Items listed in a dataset
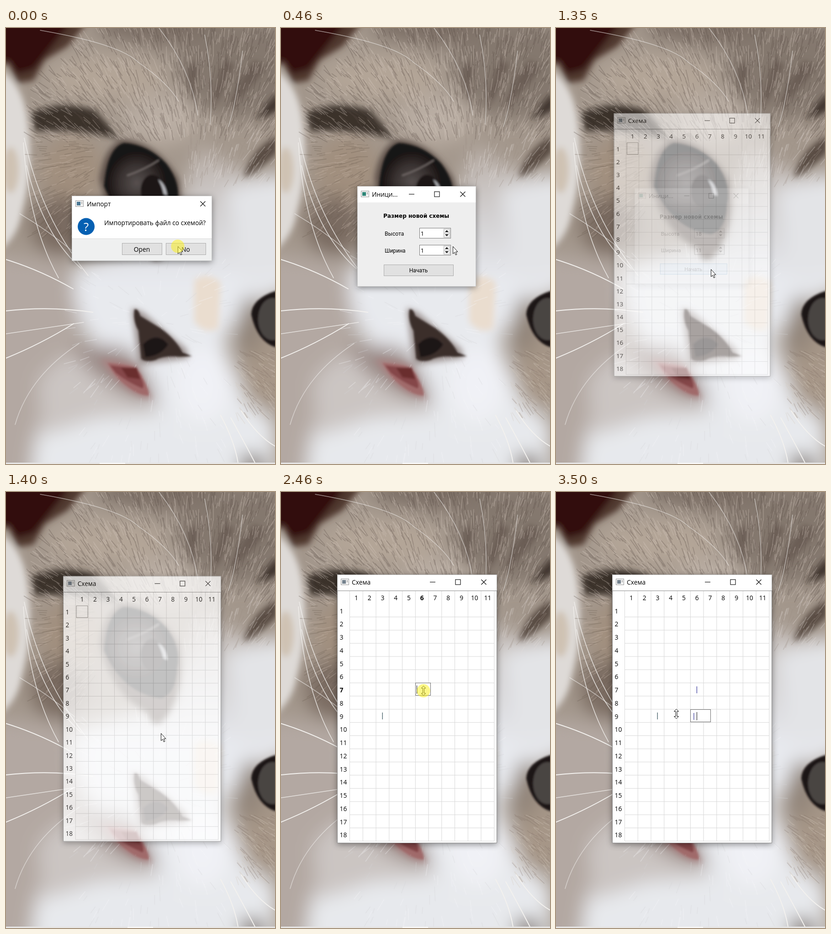
An HTML page for the animation above (3650 ms loop, 589 by 951 pixels).

```html
<!DOCTYPE html>
<html lang="ru">
<head>
<meta charset="utf-8">
<title>Схема</title>
<style>
html, body { margin: 0; width: 100%; height: 100%; overflow: hidden; background: #a79b91; }
svg { position: absolute; left: 0; top: 0; width: 589px; height: 951px; }
#photo { will-change: transform; }
text { font: 13.8px "Open Sans", "Noto Sans", sans-serif; fill: #000; white-space: pre; }
.small { font: 12.1px "Roboto", "Noto Sans", sans-serif; }
.head { font: bold 12.1px "DejaVu Sans", sans-serif; }
.mid { text-anchor: middle; }
.bar { font-size: 15px; text-anchor: middle; }
.btn { fill: #e1e1e1; stroke: #adadad; }
.line { fill: none; stroke: #111; stroke-width: 1.15; }
.shade { filter: drop-shadow(0 3px 7px rgba(0, 0, 0, .42)); }
</style>
</head>
<body>
<svg id="photo" viewBox="0 0 589 951">
  <defs>
    <filter id="b20" x="-40%" y="-40%" width="180%" height="180%"><feGaussianBlur stdDeviation="20"/></filter>
    <filter id="b7" x="-40%" y="-40%" width="180%" height="180%"><feGaussianBlur stdDeviation="7"/></filter>
    <filter id="b2" x="-30%" y="-30%" width="160%" height="160%"><feGaussianBlur stdDeviation="2"/></filter>
    <filter id="b05" x="0" y="0" width="100%" height="100%"><feGaussianBlur stdDeviation=".6"/></filter>
    <radialGradient id="iris"><stop offset="0" stop-color="#57504f"/><stop offset=".6" stop-color="#37302f"/><stop offset="1" stop-color="#1b1514"/></radialGradient>
    <linearGradient id="muzzle" x2="0" y2="1"><stop offset="0" stop-color="#b9aea6"/><stop offset=".22" stop-color="#d3d1d2"/><stop offset=".4" stop-color="#e8eaef"/><stop offset="1" stop-color="#e7e9ec"/></linearGradient>
  </defs>
  <rect width="589" height="951" fill="#a3978c"/>
  <g filter="url(#b20)">
    <ellipse cx="220" cy="110" rx="130" ry="50" fill="#b3a597"/>
    <ellipse cx="350" cy="-10" rx="150" ry="50" fill="#7d7066"/>
    <ellipse cx="520" cy="90" rx="140" ry="110" fill="#84786e"/>
    <ellipse cx="340" cy="200" rx="80" ry="55" fill="#b9ada3"/>
    <ellipse cx="145" cy="310" rx="70" ry="75" fill="#a18f7e"/>
    <ellipse cx="115" cy="430" rx="60" ry="65" fill="#796a60"/>
    <path d="M-60 490L130 510 170 620 160 700 60 1010H-60Z" fill="#b3a8a2"/>
    <path d="M150 520Q260 480 360 470Q390 330 430 250Q500 340 660 310V560Q520 590 480 680Q500 790 590 860V1010H60Q40 840 190 690Q140 610 150 520Z" fill="url(#muzzle)"/>
    <path d="M480 350L640 310V540L520 560Z" fill="#e3e4e7"/>
    <path d="M70 770Q120 700 220 690Q260 790 350 840L200 850 80 890Z" fill="#cbc5c2"/>
    <path d="M140 700Q240 680 285 715L335 815Q240 815 140 700Z" fill="#988783"/>
    <ellipse cx="565" cy="750" rx="55" ry="85" fill="#a69687"/>
    <ellipse cx="535" cy="650" rx="25" ry="65" fill="#8f8277"/>
    <ellipse cx="540" cy="955" rx="30" ry="26" fill="#75665f"/>
    <ellipse cx="430" cy="780" rx="60" ry="80" fill="#f4f6f9" opacity=".7"/>
  </g>
  <g filter="url(#b7)">
    <path d="M-40-40H200L135 40 85 70 60 115 25 120 5 75 -40 100Z" fill="#4f372e"/>
    <path d="M-40-40H165L100 40 60 90 25 100 5 70 -40 80Z" fill="#330d07"/>
    <path d="M-20 85Q40 120 48 210Q62 300 35 400Q25 460-20 490Z" fill="#dedad7"/>
    <ellipse cx="10" cy="310" rx="18" ry="50" fill="#cfc2b3"/>
    <path d="M55 185Q120 155 195 180L250 242Q160 220 65 225Z" fill="#3b302b"/>
    <path d="M595 235Q540 260 520 325Q545 320 595 270Z" fill="#594b43"/>
    <path d="M600 140Q570 160 550 200Q580 190 600 175Z" fill="#3f352f"/>
    <path d="M480 70Q455 120 450 180Q480 130 500 80ZM545 70Q505 110 490 180Q530 130 570 90ZM400 80Q395 120 415 160Q420 110 415 70Z" fill="#6a5d54"/>
    <path d="M205 330Q215 260 255 243Q330 248 378 330Q394 420 355 485Q325 530 308 480Q230 440 205 330Z" fill="#584c45"/>
    <path d="M412 550Q440 530 470 555L465 655Q435 670 412 640Z" fill="#eaddcf"/>
    <path d="M275 610L300 620 395 700 400 720 290 735Z" fill="#9c9290"/>
    <path d="M205 722Q250 722 285 735L320 810Q260 805 205 722Z" fill="#a88584"/>
  </g>
  <g id="fur" fill="none" stroke-width="1.7" stroke-linecap="round" filter="url(#b05)"></g>
  <g filter="url(#b2)">
    <path d="M215 345Q222 262 258 251Q310 254 350 295Q385 340 374 385Q372 440 340 450Q255 440 215 345Z" fill="#191413"/>
    <ellipse cx="286" cy="338" rx="64" ry="68" fill="url(#iris)"/>
    <ellipse cx="320" cy="355" rx="25" ry="35" fill="#1b1514"/>
    <path d="M265 322Q305 308 335 288" fill="none" stroke="#7a7270" stroke-width="2.5"/>
    <path d="M333 330Q350 340 353 366L345 362Q342 345 333 330Z" fill="#b4b5ba"/>
    <path d="M592 573Q538 590 537 625Q550 685 592 697Z" fill="#1e1817"/>
    <ellipse cx="584" cy="635" rx="32" ry="46" fill="#4a4443"/>
    <path d="M281 614Q289 610 294 628Q322 645 340 656Q372 680 387 708Q400 713 407 716L380 717Q345 714 328 724Q308 730 296 722Q293 690 290 660Q278 640 281 614Z" fill="#3a2d2b"/>
    <path d="M300 690Q330 660 355 690Q340 715 305 718Z" fill="#1f1716"/>
    <path d="M222 730Q245 732 268 736Q290 740 300 765Q314 790 312 802Q290 800 270 785Q240 765 222 730Z" fill="#a06a6b"/>
    <path d="M228 736Q260 740 286 741L298 768Q304 785 298 786Q265 772 240 752Z" fill="#854649"/>
    <path d="M252 741H286L294 766 266 762Z" fill="#6b2d2f"/>
  </g>
  <g fill="none" stroke="#f3f1ee" stroke-linecap="round">
    <path stroke-width="2" d="M0 505Q75 528 147 569M0 617Q95 606 190 620M0 720Q75 690 148 645"/>
    <path stroke-width="1.6" opacity=".8" d="M0 667Q80 655 170 642M40 240Q75 410 180 540M45 300Q80 450 165 525M38 250Q50 430 115 545"/>
    <path stroke-width="1.5" opacity=".55" d="M20 865Q50 760 160 688M30 405Q90 440 150 490M75 5Q250 35 290 75Q355 120 378 160M335 0Q405 90 420 190M435 15Q455 110 447 210M518 50Q505 160 487 215"/>
    <path stroke-width="2" d="M470 845Q500 900 508 948M492 850Q520 900 545 948M515 835Q550 890 589 912"/>
  </g>
  <rect y="948" width="589" height="3" fill="#e6e5e5"/>
</svg>

<svg id="ui" viewBox="0 0 589 951"></svg>

<script>
const LOOP = 3650;
const TICKS = [0, 90, 160, 230, 300, 380, 460, 540, 630, 770, 840, 920, 990, 1070, 1140, 1230,
  1350, 1400, 1470, 1540, 1770, 1840, 1920, 2000, 2080, 2150, 2230, 2310, 2460, 2540, 2610,
  2690, 2760, 2840, 3010, 3160, 3240, 3410, 3500];
// time, x, y of the pointer
const PATH = [[0, 376, 476], [460, 376, 476], [540, 369, 488], [630, 361, 497], [840, 352, 508],
  [1070, 339, 526], [1540, 339, 526], [1770, 234.5, 493], [1840, 222, 489], [2000, 222, 489],
  [2230, 312, 433.5], [2610, 312, 433.5], [2840, 311, 488], [3160, 311, 488], [3240, 296, 488],
  [3410, 276, 486], [3500, 263.5, 484]];
const CLICKS = [[0, 160], [1140, 1230], [1840, 2000], [2310, 2540], [3010, 3160]];
// cell editors: column, row, opened, typed, closed
const EDITS = [
  { c: 3, r: 9, open: 1920, typed: 2000, close: 2460, ink: '#10323c' },
  { c: 6, r: 7, open: 2460, typed: 2610, close: 3010, ink: '#1a1a8a' },
  { c: 6, r: 9, open: 3010, typed: 3160, close: LOOP, ink: '#1a1a8a' }
];
// fur patches: strokes in a box, combed away from a point
const FUR = [
  { n: 1300, box: [60, 0, 529, 250], from: [430, 430], tones: ['#d6cbc0', '#5a4e46'] },
  { n: 200, box: [65, 230, 130, 220], from: [330, 250], tones: ['#c9bbab', '#6b5c50'] },
  { n: 130, box: [390, 230, 190, 120], from: [400, 520], tones: ['#e4dfda', '#9b8f86'] },
  { n: 120, box: [500, 700, 89, 140], from: [400, 640], tones: ['#d5cabd', '#85766a'] },
  { n: 180, box: [150, 500, 330, 440], from: [330, 640], tones: ['#f8f9fb', '#d3d3d6'] }
];
const COLS = 11, ROWS = 18, STEP = 28.76;
const colX = c => 150.5 + STEP * (c - 1);
const rowY = r => 243.8 + STEP * (r - 1);
const range = n => Array.from({ length: n }, (_, i) => i + 1);
const clamp = v => Math.max(0, Math.min(1, v));
const $ = id => document.getElementById(id);
const set = (id, attrs) => { for (const k in attrs) $(id).setAttribute(k, attrs[k]); };
const show = (id, on) => $(id).setAttribute('visibility', on ? 'inherit' : 'hidden');

const text = (x, y, s, cls = '', id = '') => `<text x="${x}" y="${y}" class="${cls}" id="${id}">${s}</text>`;
const rect = (x, y, w, h, rest) => `<rect x="${x}" y="${y}" width="${w}" height="${h}" ${rest}/>`;
const cross = (x, y) => `<path class="line" d="M${x - 5.5} ${y - 5.5}l11 11m0-11l-11 11"/>`;
const icon = (x, y, color) => rect(x + .5, y + .5, 17, 13, 'fill="#f3f3f3" stroke="#9b9b9b"') +
  rect(x + 3, y + 3, 8, 8, `fill="${color}"`) + rect(x + 13, y + 3, 2, 5, 'fill="#b5b5b5"');
const controls = (x, y) => `<path class="line" d="M${x - 118} ${y}h12"/>` +
  rect(x - 62, y - 5.5, 11, 11, 'class="line"') + cross(x, y);

function spin(y, id) {
  return rect(303.5, y + .5, 68, 22, `fill="#fff" stroke="#7a7a7a" id="${id}Box"`) +
    text(306, y + 17, '1', 'small', id) +
    rect(356.5, y + 2.5, 13, 9, 'fill="#f0f0f0" stroke="#b4b4b4"') +
    rect(356.5, y + 11.5, 13, 9, 'fill="#f0f0f0" stroke="#b4b4b4"') +
    `<path d="M359 ${y + 9}l4-4 4 4zM359 ${y + 14}l4 4 4-4z" fill="#111"/>`;
}

const importBox = rect(144, 366, 307, 142, 'fill="#fff" class="shade"') +
  rect(144, 459, 307, 49, 'fill="#eff0f0"') + rect(144, 459, 307, 1, 'fill="#dcdcdc"') +
  rect(144.5, 366.5, 306, 141, 'fill="none" stroke="#8a8a8a" stroke-opacity=".35"') +
  icon(152, 376, '#4b7894') + text(177, 389, 'Импорт') + cross(431, 383.5) +
  '<circle cx="175.5" cy="433" r="18.5" fill="#0560b2"/>' +
  '<text x="175.5" y="442.5" class="mid" style="font-size:26px;fill:#fff">?</text>' +
  text(215, 430, 'Импортировать файл со схемой?') +
  rect(254.5, 469.5, 87, 25, 'class="btn"') + text(297.5, 488, 'Open', 'mid') +
  rect(350.5, 469.5, 87, 25, 'class="btn"') + text(393.5, 488, 'No', 'mid');

const sizeBox = rect(167, 345, 260, 219, 'fill="#eee" class="shade"') +
  rect(167, 345, 260, 35.5, 'fill="#fff"') +
  rect(167.5, 345.5, 259, 218, 'fill="none" stroke="#8a8a8a" stroke-opacity=".35"') +
  icon(175, 355, '#2f8678') + text(199, 368, 'Иници...') + controls(398, 362.5) +
  text(224, 414, 'Размер новой схемы', 'head') +
  text(227, 453, 'Высота', 'small') + spin(436, 'high') +
  text(227, 490, 'Ширина', 'small') + spin(473, 'wide') +
  rect(225.5, 516.5, 152, 24, 'class="btn" id="start"') + text(301, 533, 'Начать', 'small mid');

const lines = range(COLS + 1).map(c => `M${colX(c)} 216V762`).join('') +
  range(ROWS).map(r => `M150.5 ${rowY(r + 1)}H467`).join('');
const gridBox = rect(123, 180, 350, 586, 'fill="#fff" class="shade"') +
  rect(123.5, 180.5, 349, 585, 'fill="none" stroke="#8c8c8c" stroke-opacity=".6"') +
  '<path d="M123 215.5H473M123.5 215V765.5H472.5V215" fill="none" stroke="#8c8c8c"/>' +
  icon(131, 189, '#76838f') + text(155, 202, 'Схема') + controls(444, 196.5) +
  `<path d="${lines}" fill="none" stroke="#d8d8d8"/>` +
  range(COLS).map(c => text(colX(c) + 14.5, 236, c, 'mid', 'col' + c)).join('') +
  range(ROWS).map(r => text(128.5, rowY(r) + 20.7, r, '', 'row' + r)).join('') +
  rect(152.5, 245.5, 25, 26, 'fill="none" stroke="#222" stroke-dasharray="1 1" id="focus"') +
  EDITS.map((e, i) => `<text class="bar" x="${colX(e.c) + 14}" y="${rowY(e.r) + 18.5}" style="fill:${e.ink}" id="mark${i}">|</text>`).join('') +
  '<g id="editor">' + rect(.5, .5, 33, 27, 'fill="#fff" stroke="#6c6c6c" id="frame"') +
  text(8, 18.5, '|', 'bar', 'typed') + '<path d="M0 6V24" stroke="#111" id="caret"/></g>';

$('ui').innerHTML = rect(205, 948.5, 56, 2.5, 'fill="#fafafa" id="tab"') +
  `<g id="grid">${gridBox}</g><g id="size">${sizeBox}</g><g id="import">${importBox}</g>` +
  '<g id="pointer" fill="#fff" stroke="#111" stroke-linejoin="round">' +
  '<path id="arrow" d="M.5.5V16.5L4 13.2 6.5 19 9 17.9 6.5 12.2H11Z"/>' +
  '<path id="resize" d="M0-10.5L5-5.5H1.5V5.5H5L0 10.5-5 5.5H-1.5V-5.5H-5Z"/>' +
  '<circle id="click" r="14.6" fill="#fbf022" fill-opacity=".54" stroke="none"/></g>';

function growFur() {
  let seed = 7;
  const rnd = () => (seed = seed * 16807 % 2147483647) / 2147483647;
  const strokes = ({ n, box: [left, top, w, h], from, tones }) => {
    const paths = tones.map(() => '');
    for (let i = 0; i < n; i++) {
      const x = left + rnd() * w, y = top + rnd() * h, size = 10 + rnd() * 22;
      const a = Math.atan2(y - from[1], x - from[0]) + (rnd() - .5) * .4;
      if (x + y < 210) continue;
      paths[i % tones.length] += `M${x.toFixed(1)} ${y.toFixed(1)}l` +
        `${(Math.cos(a) * size).toFixed(1)} ${(Math.sin(a) * size).toFixed(1)}`;
    }
    return paths.map((d, i) => `<path d="${d}" stroke="${tones[i]}" opacity=".3"/>`).join('');
  };
  $('fur').innerHTML = FUR.map(strokes).join('');
}

function pointerAt(t) {
  const i = PATH.findIndex(p => p[0] > t);
  if (i < 0) return PATH[PATH.length - 1].slice(1);
  const [t0, x0, y0] = PATH[i - 1], [t1, x1, y1] = PATH[i];
  const k = (t - t0) / (t1 - t0);
  return [x0 + (x1 - x0) * k, y0 + (y1 - y0) * k];
}

function fade(id, alpha, shrink, cx, cy) {
  const s = 1 - shrink * (1 - alpha);
  show(id, alpha > 0);
  set(id, { opacity: alpha, transform: `translate(${cx} ${cy}) scale(${s}) translate(${-cx} ${-cy})` });
}

function draw(t) {
  fade('import', clamp(1 - (t - 110) / 150), .06, 297.5, 437);
  fade('size', t < 1200 ? clamp((t - 200) / 160) : clamp(1 - (t - 1200) / 176), .045, 297, 455);
  fade('grid', clamp((t - 1200) / 270), .045, 298, 473);
  set('tab', { x: t < 460 ? 205 : 266 });

  $('high').textContent = t < 630 ? '1' : '18';
  $('wide').textContent = t < 920 ? '1' : '11';
  set('highBox', { stroke: t >= 540 && t < 770 ? '#222' : '#7a7a7a' });
  set('wideBox', { stroke: t >= 770 ? '#222' : '#7a7a7a' });
  const hot = t >= 1070, down = t >= 1140;
  $('start').style.fill = down ? '#cce1f2' : hot ? '#e5f1fb' : '';
  $('start').style.stroke = down ? '#25689f' : hot ? '#0078d7' : '';

  const edit = EDITS.find(e => t >= e.open && t < e.close);
  const fresh = edit && t < edit.typed;
  show('focus', t < EDITS[0].open);
  EDITS.forEach((e, i) => show('mark' + i, t >= e.close));
  for (const c of range(COLS)) $('col' + c).style.fontWeight = fresh && edit.c === c ? 'bold' : '';
  for (const r of range(ROWS)) $('row' + r).style.fontWeight = fresh && edit.r === r ? 'bold' : '';
  show('editor', edit);
  if (edit) {
    set('editor', { transform: `translate(${Math.round(colX(edit.c))} ${Math.round(rowY(edit.r))})` });
    set('frame', { width: fresh ? 33 : 44 });
    set('caret', { transform: `translate(${fresh ? 3.5 : 14.5} 0)` });
    show('typed', !fresh);
    $('typed').style.fill = edit.ink;
  }

  const [x, y] = pointerAt(t);
  set('pointer', { transform: `translate(${x} ${y})` });
  show('arrow', t < 1770);
  show('resize', t >= 1770);
  show('click', CLICKS.some(([a, b]) => t >= a && t < b));
}

growFur();
const began = performance.now();
let last = -1;
function frame() {
  const now = (performance.now() - began) % LOOP;
  const tick = TICKS.filter(v => v <= now).pop() || 0;
  if (tick !== last) draw(last = tick);
  requestAnimationFrame(frame);
}
frame();
</script>
</body>
</html>
```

| Work request |
Find how many lines in the entries include the string "fontWeight", and state only the number.

| Solution below |
2